Ardath Albee has more than 30 years of experience in the marketing industry, and is an expert in training her clients to make conversions and boost sales. She has had two books published about marketing strategies, and she owns and operates her own consulting firm, Marketing Interactions, Inc.
You have said that as a highly sought-after marketing consultant, one of the most important concepts you teach is creating buyer-centric content? What is that, specifically?
It’s all about creating content that speaks to what the customers care about — what they need to know — rather than what the company wants to say.
Buyer-centric content is not about the company or your product. It’s about what your products enable. What can’t your customers do without you?
It’s often the same issue from company to company. What the marketers know the best is their products; it’s what they believe in, what they want to talk about. The thing they DON’T know is who their buyers are, what makes them tick, what they care about and what’s the context of their problem in relation to why they would need your product.
Creating buyer-centric content is refocusing, turning away from your product and turning toward the buyer and looking at how you can solve their problem. And what is the problem? A lot of them don’t even know.
I spend the majority of my life creating personas for the companies I work for. We need personas in order to create content that’s relevant to buyers.
You talk in your book about the Continuum Experience and how important it is to marketers. Can you explain how this concept works and how marketers can implement it?
The Continuum Experience is a process of storytelling over time.
I’ve been on a rant for years about how we need to kick campaigns to the curb. A campaign is three or four touches over a month or a quarter, etc. Once they get their targets interested, the campaign ends and it’s a new quarter, new theme. The potential clients wonder where the thing they were interested in went. These random acts of content don’t do the job.
The Continuum Experience is telling that story from problem to solution across the entirety of the buying process.
Now I’m working with people to show them how to sell all the way through the customer lifecycle. What happens after they become a customer? How do you continue to engage them? How do you maintain sales? What is that ongoing story? How do you keep building on that to create this momentum, moving buyers or customers along?
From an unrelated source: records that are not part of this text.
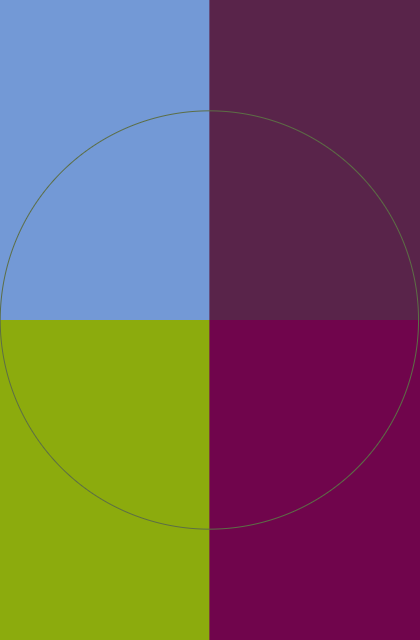
Give the GLSL for this background, as a Shadertoy shader.

```glsl
// Four flat colour quadrants crossed by a thin, wide circle.

const vec3 SKY_BLUE   = vec3(0.45, 0.60, 0.84);
const vec3 DUSK_PLUM  = vec3(0.35, 0.14, 0.29);
const vec3 LEAF_GREEN = vec3(0.55, 0.67, 0.05);
const vec3 DEEP_WINE  = vec3(0.44, 0.02, 0.30);
const vec3 RING_COLOR = vec3(0.36, 0.43, 0.27);

const vec2 CENTER = vec2(0.4985, 0.5);   // fraction of the canvas
const float RING_RADIUS = 0.498;         // fraction of the canvas width
const float RING_HALF_WIDTH = 0.0012;

// Smooth step one pixel wide, centred on zero distance.
float edge(float dist, float pixel) {
    return clamp(dist / pixel + 0.5, 0.0, 1.0);
}

void mainImage(out vec4 fragColor, in vec2 fragCoord) {
    // Position from the crossing point, in canvas widths.
    vec2 p = (fragCoord - CENTER * iResolution.xy) / iResolution.x;
    float pixel = 1.0 / iResolution.x;

    // Quadrants
    float right = edge(p.x, pixel);
    float upper = edge(p.y, pixel);
    vec3 color = mix(mix(LEAF_GREEN, DEEP_WINE, right),
                     mix(SKY_BLUE, DUSK_PLUM, right), upper);

    // Ring
    float ringDist = abs(length(p) - RING_RADIUS) - RING_HALF_WIDTH;
    color = mix(color, RING_COLOR, edge(-ringDist, pixel));

    fragColor = vec4(color, 1.0);
}
```
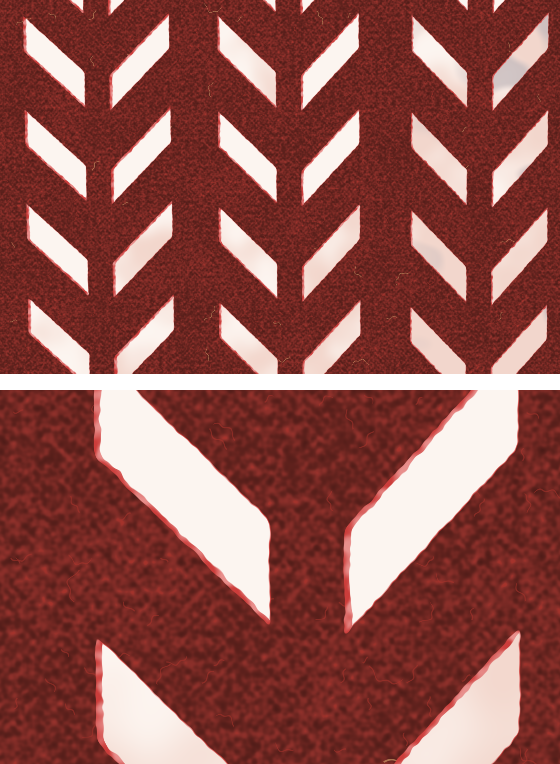
Top, the full canvas; bottom, a detail of the centre.
A WebGL 1 fragment shader for this pattern:

```glsl
precision highp float;
// Red felt screen pierced by three columns of chevron slots, with pale light behind.
// Slots are sheared bands mirrored about each stem and repeated down the column;
// gradient noise gives the wool grain, and hashed cells scatter the loose fibres.
uniform vec2 u_resolution;

// Layout, in units of the canvas height
const float MID_X = 0.770;          // stem of the middle column
const float COLUMN_PITCH = 0.514;
const float ROW_PITCH = 0.2555;
const float FIRST_ROW = 0.165;      // depth of the first whole row below the top
const float STEM_HALF = 0.033;
const float ARM_REACH = 0.189;      // stem axis to the outer end of a slot
const float SLOT_HALF = 0.0477;     // half the vertical height of a slot
const float ARM_SLOPE = 1.03;
const float CORNER = 0.004;
const float WALL = 0.0058;          // visible thickness of the cut felt
const float FRAY = 0.0016;

const vec3 FELT_DARK = vec3(0.40, 0.14, 0.12);
const vec3 FELT_MID = vec3(0.50, 0.17, 0.15);
const vec3 FELT_LIGHT = vec3(0.66, 0.20, 0.17);
const vec3 WALL_PINK = vec3(0.91, 0.56, 0.55);
const vec3 WALL_RED = vec3(0.80, 0.24, 0.23);
const vec3 LIGHT_CREAM = vec3(0.99, 0.96, 0.94);
const vec3 LIGHT_BLUSH = vec3(0.95, 0.84, 0.80);
const vec3 SHADOW_GREY = vec3(0.76, 0.72, 0.73);
const vec3 STRAW = vec3(0.74, 0.53, 0.36);

vec2 hash2(vec2 p) {
  vec3 h = fract(p.xyx * vec3(0.1031, 0.1030, 0.0973));
  h += dot(h, h.yzx + 33.33);
  return fract((h.xx + h.yz) * h.zy);
}

float cornerSlope(vec2 cell, vec2 offset) {
  return dot(hash2(cell) * 2.0 - 1.0, offset);
}

float gradientNoise(vec2 p) {
  vec2 i = floor(p), f = p - i;
  vec2 u = f * f * f * (f * (f * 6.0 - 15.0) + 10.0);
  vec2 e = vec2(1.0, 0.0);
  return mix(mix(cornerSlope(i, f), cornerSlope(i + e.xy, f - e.xy), u.x),
             mix(cornerSlope(i + e.yx, f - e.yx), cornerSlope(i + e.xx, f - e.xx), u.x), u.y);
}

// Signed distance to the nearest slot; id holds column, row and side
float slotDistance(vec2 p, out vec3 id) {
  float column = floor((p.x - MID_X) / COLUMN_PITCH + 0.5);
  float down = 1.0 - p.y;
  float x = p.x - MID_X - column * COLUMN_PITCH - down * (0.006 - 0.011 * column);
  float side = x < 0.0 ? -1.0 : 1.0;
  float outer = ARM_REACH - 0.006 * column;
  float armCentre = 0.5 * (outer + STEM_HALF);
  float along = abs(x) - armCentre;
  float slope = ARM_SLOPE + 0.05 * (side + column);
  float pitch = ROW_PITCH + 0.0045 * column;
  float q = (down - FIRST_ROW + slope * along) / pitch;
  float row = floor(q + 0.5);
  id = vec3(column, row, side);
  float band = (abs(q - row) * pitch - SLOT_HALF) / sqrt(1.0 + slope * slope);
  vec2 d = vec2(abs(along) - 0.5 * (outer - STEM_HALF), band) + CORNER;
  return length(max(d, 0.0)) + min(max(d.x, d.y), 0.0) - CORNER;
}

// Coverage of short bent fibres, at most one in each cell
float fibres(vec2 p, float cell, float density, float width, float seed, float pixel) {
  vec2 id = floor(p / cell);
  vec2 pick = hash2(id + seed), place = hash2(id + seed + 57.0);
  vec2 q = p - (id + 0.5 + 0.35 * (place - 0.5)) * cell;
  float angle = 6.2832 * pick.y;
  float c = cos(angle), s = sin(angle);
  q = vec2(c * q.x + s * q.y, c * q.y - s * q.x) / cell;
  float halfLength = mix(0.07, 0.24, place.x);
  float bend = (place.y - 0.5) * 7.0 * q.x * q.x + 0.025 * sin(q.x * 28.0);
  float d = max(abs(q.y - bend) * cell - width, (abs(q.x) - halfLength) * cell);
  return step(pick.x, density) * (1.0 - smoothstep(-0.5 * pixel, 0.5 * pixel, d));
}

vec3 feltColor(vec2 p, float pixel) {
  float cloud = gradientNoise(p * 9.0) + 0.6 * gradientNoise(p * 27.0);
  float grain = gradientNoise(p * vec2(85.0, 110.0)) + 0.8 * gradientNoise(p * 190.0);
  float knit = sin(p.x * 520.0 + 2.0 * cloud) * sin(p.y * 480.0);
  float tone = 0.46 + 0.35 * cloud + 0.75 * grain + 0.13 * knit;
  vec3 color = mix(FELT_DARK, FELT_MID, smoothstep(0.1, 0.9, tone));
  color *= 0.98 + 0.22 * grain + 0.05 * knit;
  color = mix(color, FELT_LIGHT, 0.8 * smoothstep(0.85, 1.15, tone));
  for (int i = 0; i < 3; i++) {
    float k = float(i);
    float red = fibres(p + 0.017 * k, 0.045 + 0.012 * k, 0.4, 0.0006, 11.0 * k, pixel);
    color = mix(color, FELT_LIGHT, 0.55 * red);
  }
  return mix(color, STRAW, 0.8 * fibres(p, 0.1, 0.22, 0.0008, 91.0, pixel));
}

// Blurred daylight: blush towards the lower right, grey smudges at the far right
vec3 lightColor(vec2 p, vec3 id) {
  float blur = gradientNoise(p * 5.0 + 3.0) + 0.4 * gradientNoise(p * 13.0);
  float vary = hash2(id.xy * 3.0 + id.z + 40.0).x - 0.5;
  float blush = 0.45 * p.x - 0.55 * p.y + 0.6 * blur + 0.25 * vary;
  vec3 color = mix(LIGHT_CREAM, LIGHT_BLUSH, smoothstep(-0.05, 0.42, blush));
  float smudge = smoothstep(0.12, 0.3, gradientNoise(p * 8.0 + 7.0) + 0.3 * vary);
  return mix(color, SHADOW_GREY, 0.75 * smudge * smoothstep(0.95, 1.4, p.x));
}

void main() {
  vec2 p = gl_FragCoord.xy / u_resolution.y;
  float pixel = 1.0 / u_resolution.y;
  vec3 id, unusedId;
  float fray = FRAY * (gradientNoise(p * 110.0) + gradientNoise(p * 45.0));
  float cut = slotDistance(p, id) + fray;
  float wall = WALL - 0.0018 * id.x;
  float opening = max(cut + 0.0008, slotDistance(p - vec2(wall, 0.0), unusedId) + 1.6 * fray);

  // Felt, then the cut wall, then the light seen through it
  vec3 color = feltColor(p, pixel);
  float wallTone = smoothstep(-0.35, 0.35, gradientNoise(p * 75.0) - 60.0 * (cut + 0.003));
  color = mix(color, mix(WALL_RED, WALL_PINK, wallTone), 1.0 - smoothstep(-0.6 * pixel, 0.6 * pixel, cut));
  color = mix(color, lightColor(p, id), 1.0 - smoothstep(-0.7 * pixel, 0.7 * pixel, opening));
  gl_FragColor = vec4(color, 1.0);
}
```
Today’s attention spans are shorter than ever. Is it hard to sell the Continuum Experience idea to those who are steeped in our throwaway culture?
Yes. The problem isn’t the buyer, though, it’s the marketer.
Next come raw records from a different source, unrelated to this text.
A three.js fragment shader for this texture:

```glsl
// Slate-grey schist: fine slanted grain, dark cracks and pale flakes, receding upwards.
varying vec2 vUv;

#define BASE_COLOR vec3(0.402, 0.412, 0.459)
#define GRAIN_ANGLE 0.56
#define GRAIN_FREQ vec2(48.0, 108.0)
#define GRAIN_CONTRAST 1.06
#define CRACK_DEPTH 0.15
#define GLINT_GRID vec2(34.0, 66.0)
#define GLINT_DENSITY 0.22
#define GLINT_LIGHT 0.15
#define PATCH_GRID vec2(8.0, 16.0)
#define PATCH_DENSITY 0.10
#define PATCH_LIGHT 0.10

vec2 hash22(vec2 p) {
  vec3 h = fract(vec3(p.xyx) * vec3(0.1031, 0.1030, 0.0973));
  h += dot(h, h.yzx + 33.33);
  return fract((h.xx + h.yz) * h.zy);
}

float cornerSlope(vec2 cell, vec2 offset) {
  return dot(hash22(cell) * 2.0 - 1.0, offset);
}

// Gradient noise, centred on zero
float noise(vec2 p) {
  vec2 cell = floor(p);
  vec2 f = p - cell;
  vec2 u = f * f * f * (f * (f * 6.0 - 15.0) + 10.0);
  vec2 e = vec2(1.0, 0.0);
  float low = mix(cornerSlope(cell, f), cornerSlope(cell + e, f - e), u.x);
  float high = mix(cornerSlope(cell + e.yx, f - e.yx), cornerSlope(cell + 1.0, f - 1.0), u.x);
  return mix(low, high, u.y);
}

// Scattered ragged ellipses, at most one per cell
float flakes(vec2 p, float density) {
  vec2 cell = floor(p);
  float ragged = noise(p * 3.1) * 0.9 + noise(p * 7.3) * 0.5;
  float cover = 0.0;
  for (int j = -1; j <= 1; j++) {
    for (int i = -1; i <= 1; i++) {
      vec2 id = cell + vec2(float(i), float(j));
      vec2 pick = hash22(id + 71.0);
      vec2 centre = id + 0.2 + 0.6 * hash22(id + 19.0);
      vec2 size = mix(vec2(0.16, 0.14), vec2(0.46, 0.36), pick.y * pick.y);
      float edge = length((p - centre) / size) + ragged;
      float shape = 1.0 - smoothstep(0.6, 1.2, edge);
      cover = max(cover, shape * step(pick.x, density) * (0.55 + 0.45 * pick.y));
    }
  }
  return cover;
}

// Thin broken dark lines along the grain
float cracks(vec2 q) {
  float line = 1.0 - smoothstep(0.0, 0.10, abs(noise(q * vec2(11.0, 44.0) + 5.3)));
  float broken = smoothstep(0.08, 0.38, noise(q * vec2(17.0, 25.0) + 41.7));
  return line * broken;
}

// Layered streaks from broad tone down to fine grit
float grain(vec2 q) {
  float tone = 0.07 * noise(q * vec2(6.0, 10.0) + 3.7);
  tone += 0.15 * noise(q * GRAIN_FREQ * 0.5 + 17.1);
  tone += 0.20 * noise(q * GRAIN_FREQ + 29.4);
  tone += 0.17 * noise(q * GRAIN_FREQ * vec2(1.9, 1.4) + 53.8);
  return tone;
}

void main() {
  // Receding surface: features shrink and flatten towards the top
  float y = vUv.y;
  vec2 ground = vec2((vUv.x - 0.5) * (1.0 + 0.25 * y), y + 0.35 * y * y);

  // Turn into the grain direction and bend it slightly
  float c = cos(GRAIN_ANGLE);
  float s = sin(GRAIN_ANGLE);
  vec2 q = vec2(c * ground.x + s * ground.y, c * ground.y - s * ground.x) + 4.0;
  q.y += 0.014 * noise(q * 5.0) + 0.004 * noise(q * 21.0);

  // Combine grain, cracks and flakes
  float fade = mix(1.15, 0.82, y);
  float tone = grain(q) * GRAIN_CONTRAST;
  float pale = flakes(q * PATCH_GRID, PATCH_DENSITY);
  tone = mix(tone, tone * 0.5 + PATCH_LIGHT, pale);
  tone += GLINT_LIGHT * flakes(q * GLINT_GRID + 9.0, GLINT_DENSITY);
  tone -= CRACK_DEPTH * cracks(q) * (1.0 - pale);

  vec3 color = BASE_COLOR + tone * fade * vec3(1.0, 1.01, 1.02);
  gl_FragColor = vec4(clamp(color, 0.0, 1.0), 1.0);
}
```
We get bored. We already know the story and want to do something new and different. We should be thinking about how to tell the next piece of the story. But the challenge is creating an enduring story.
Another big problem is that marketers are still evaluated on how many leads they produce per month, so they don’t focus on the long term. They want to hit that 500-lead mark for the month. When that’s the criteria, it’s hard to make a case for the Continuum Experience.
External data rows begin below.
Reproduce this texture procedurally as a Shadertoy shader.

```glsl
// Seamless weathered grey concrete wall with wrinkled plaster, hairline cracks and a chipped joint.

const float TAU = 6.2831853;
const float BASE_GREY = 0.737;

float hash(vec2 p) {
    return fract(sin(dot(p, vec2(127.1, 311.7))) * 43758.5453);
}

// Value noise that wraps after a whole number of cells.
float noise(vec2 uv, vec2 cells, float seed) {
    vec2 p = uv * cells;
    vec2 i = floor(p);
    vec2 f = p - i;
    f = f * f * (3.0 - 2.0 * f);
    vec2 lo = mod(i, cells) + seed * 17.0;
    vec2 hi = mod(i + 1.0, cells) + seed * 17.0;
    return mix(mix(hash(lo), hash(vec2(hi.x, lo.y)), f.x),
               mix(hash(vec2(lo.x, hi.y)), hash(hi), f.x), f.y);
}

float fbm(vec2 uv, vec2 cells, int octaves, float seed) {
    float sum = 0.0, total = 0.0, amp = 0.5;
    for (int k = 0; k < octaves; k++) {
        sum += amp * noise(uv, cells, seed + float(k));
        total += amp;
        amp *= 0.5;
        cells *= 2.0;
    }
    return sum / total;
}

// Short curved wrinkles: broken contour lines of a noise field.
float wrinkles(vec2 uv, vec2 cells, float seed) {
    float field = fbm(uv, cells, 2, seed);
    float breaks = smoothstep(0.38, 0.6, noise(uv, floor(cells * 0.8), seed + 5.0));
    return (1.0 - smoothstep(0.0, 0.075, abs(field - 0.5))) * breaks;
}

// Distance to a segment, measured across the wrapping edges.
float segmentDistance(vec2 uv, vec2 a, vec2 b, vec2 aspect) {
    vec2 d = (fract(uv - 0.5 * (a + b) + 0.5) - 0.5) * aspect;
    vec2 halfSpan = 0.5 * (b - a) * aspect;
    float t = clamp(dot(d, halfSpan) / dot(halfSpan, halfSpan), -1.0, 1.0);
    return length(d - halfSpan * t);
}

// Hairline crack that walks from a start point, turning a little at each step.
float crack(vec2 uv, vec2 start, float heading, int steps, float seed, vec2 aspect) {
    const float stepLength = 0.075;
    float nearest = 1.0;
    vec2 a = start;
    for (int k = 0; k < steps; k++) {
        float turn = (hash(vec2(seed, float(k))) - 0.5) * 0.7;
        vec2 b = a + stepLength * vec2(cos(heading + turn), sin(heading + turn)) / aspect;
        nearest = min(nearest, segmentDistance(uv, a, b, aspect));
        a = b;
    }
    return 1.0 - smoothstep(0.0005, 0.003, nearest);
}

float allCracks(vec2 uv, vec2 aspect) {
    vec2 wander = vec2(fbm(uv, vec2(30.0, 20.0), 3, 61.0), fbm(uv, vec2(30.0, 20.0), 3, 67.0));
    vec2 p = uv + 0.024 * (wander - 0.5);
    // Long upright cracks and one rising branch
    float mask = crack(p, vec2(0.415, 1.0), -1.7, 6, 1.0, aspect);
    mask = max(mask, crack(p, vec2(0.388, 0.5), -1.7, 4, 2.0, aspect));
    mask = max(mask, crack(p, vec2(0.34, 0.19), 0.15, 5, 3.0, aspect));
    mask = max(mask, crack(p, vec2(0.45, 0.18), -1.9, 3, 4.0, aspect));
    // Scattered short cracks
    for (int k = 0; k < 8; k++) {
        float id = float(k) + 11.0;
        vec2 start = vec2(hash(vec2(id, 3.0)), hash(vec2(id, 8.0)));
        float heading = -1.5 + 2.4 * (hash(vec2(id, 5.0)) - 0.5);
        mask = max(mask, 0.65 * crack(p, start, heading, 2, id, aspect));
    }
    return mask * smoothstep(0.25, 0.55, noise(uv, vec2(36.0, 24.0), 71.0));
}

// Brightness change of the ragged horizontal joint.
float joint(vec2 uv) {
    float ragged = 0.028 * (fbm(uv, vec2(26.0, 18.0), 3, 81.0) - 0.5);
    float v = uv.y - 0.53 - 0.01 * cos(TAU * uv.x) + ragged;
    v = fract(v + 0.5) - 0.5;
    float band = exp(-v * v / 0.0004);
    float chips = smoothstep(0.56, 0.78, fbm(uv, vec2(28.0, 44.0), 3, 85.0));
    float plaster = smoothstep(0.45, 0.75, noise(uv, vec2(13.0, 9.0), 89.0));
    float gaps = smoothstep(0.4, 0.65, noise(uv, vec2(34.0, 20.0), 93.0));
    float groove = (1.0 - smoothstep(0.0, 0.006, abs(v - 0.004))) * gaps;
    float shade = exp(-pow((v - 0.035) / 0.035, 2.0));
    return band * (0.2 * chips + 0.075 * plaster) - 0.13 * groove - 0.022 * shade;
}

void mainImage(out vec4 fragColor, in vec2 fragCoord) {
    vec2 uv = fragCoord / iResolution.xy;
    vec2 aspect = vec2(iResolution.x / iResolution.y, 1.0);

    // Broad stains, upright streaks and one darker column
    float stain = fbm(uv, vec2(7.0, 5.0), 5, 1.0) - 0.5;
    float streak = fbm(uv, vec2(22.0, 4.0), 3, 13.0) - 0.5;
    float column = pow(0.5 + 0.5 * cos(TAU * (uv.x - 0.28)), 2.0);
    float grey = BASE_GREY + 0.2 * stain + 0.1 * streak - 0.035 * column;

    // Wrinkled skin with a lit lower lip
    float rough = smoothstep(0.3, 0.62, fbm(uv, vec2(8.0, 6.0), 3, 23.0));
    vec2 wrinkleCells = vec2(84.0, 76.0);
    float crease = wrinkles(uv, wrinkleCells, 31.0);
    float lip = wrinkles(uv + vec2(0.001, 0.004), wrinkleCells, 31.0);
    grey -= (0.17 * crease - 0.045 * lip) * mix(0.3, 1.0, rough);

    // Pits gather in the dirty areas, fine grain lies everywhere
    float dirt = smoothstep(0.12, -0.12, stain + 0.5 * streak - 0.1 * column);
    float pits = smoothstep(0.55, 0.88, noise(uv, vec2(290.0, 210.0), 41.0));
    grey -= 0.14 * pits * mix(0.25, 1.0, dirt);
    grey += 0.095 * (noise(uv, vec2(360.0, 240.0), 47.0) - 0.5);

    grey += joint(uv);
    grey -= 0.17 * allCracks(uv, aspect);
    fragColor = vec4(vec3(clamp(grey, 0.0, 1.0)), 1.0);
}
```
How many leads is reasonable?
We have to start thinking of “leads” differently. It’s not a lead if you just take contact information from somebody who filled out a form because they want to read a piece of content and give it to a salesperson. We need to nurture and develop these people into qualified buyers.
Wouldn’t you rather have 25 solid leads than 500 tenuous ones?
You named your company Marketing Interactions. Is that to give people an idea of how you work and what you think is important?
I named the company Marketing Interactions because it was about teaching people how to create interactive experiences with their buyers. It was a big shift at that time, from face-to-face to digital. I was teaching people how to create conversations that begin online and transition them off-line.
But I don’t have an ABC formula that works for everyone. I have a certain way I build personas, but the application is different for each company. It depends on the objectives. It’s customer-buyer interaction, but it’s also my interaction with my client to come up with something that works specifically for them.
What advice do you give your clients regarding reputation management?
We focus on brand alignment, consistency and brand integrity; we try to avoid fragmented experiences. You need to engage your customers without violating the brand.
For companies that are rebranding, we have to ask, how provocative are you willing to be? Most companies are too conservative for big changes. But if you just hint at change, you look a little wishy-washy. It’s a delicate balance.
When you’re making changes, how do you know how much to diversify, how much to offer customers? How did Baskin-Robbins decide that 29 flavors weren’t enough but 32 was too many?
Personas really help with deciding what areas your company will focus on. Marketers need to ask themselves which out of the slate of products makes sense for their buyers.
But it all comes down to what customers want.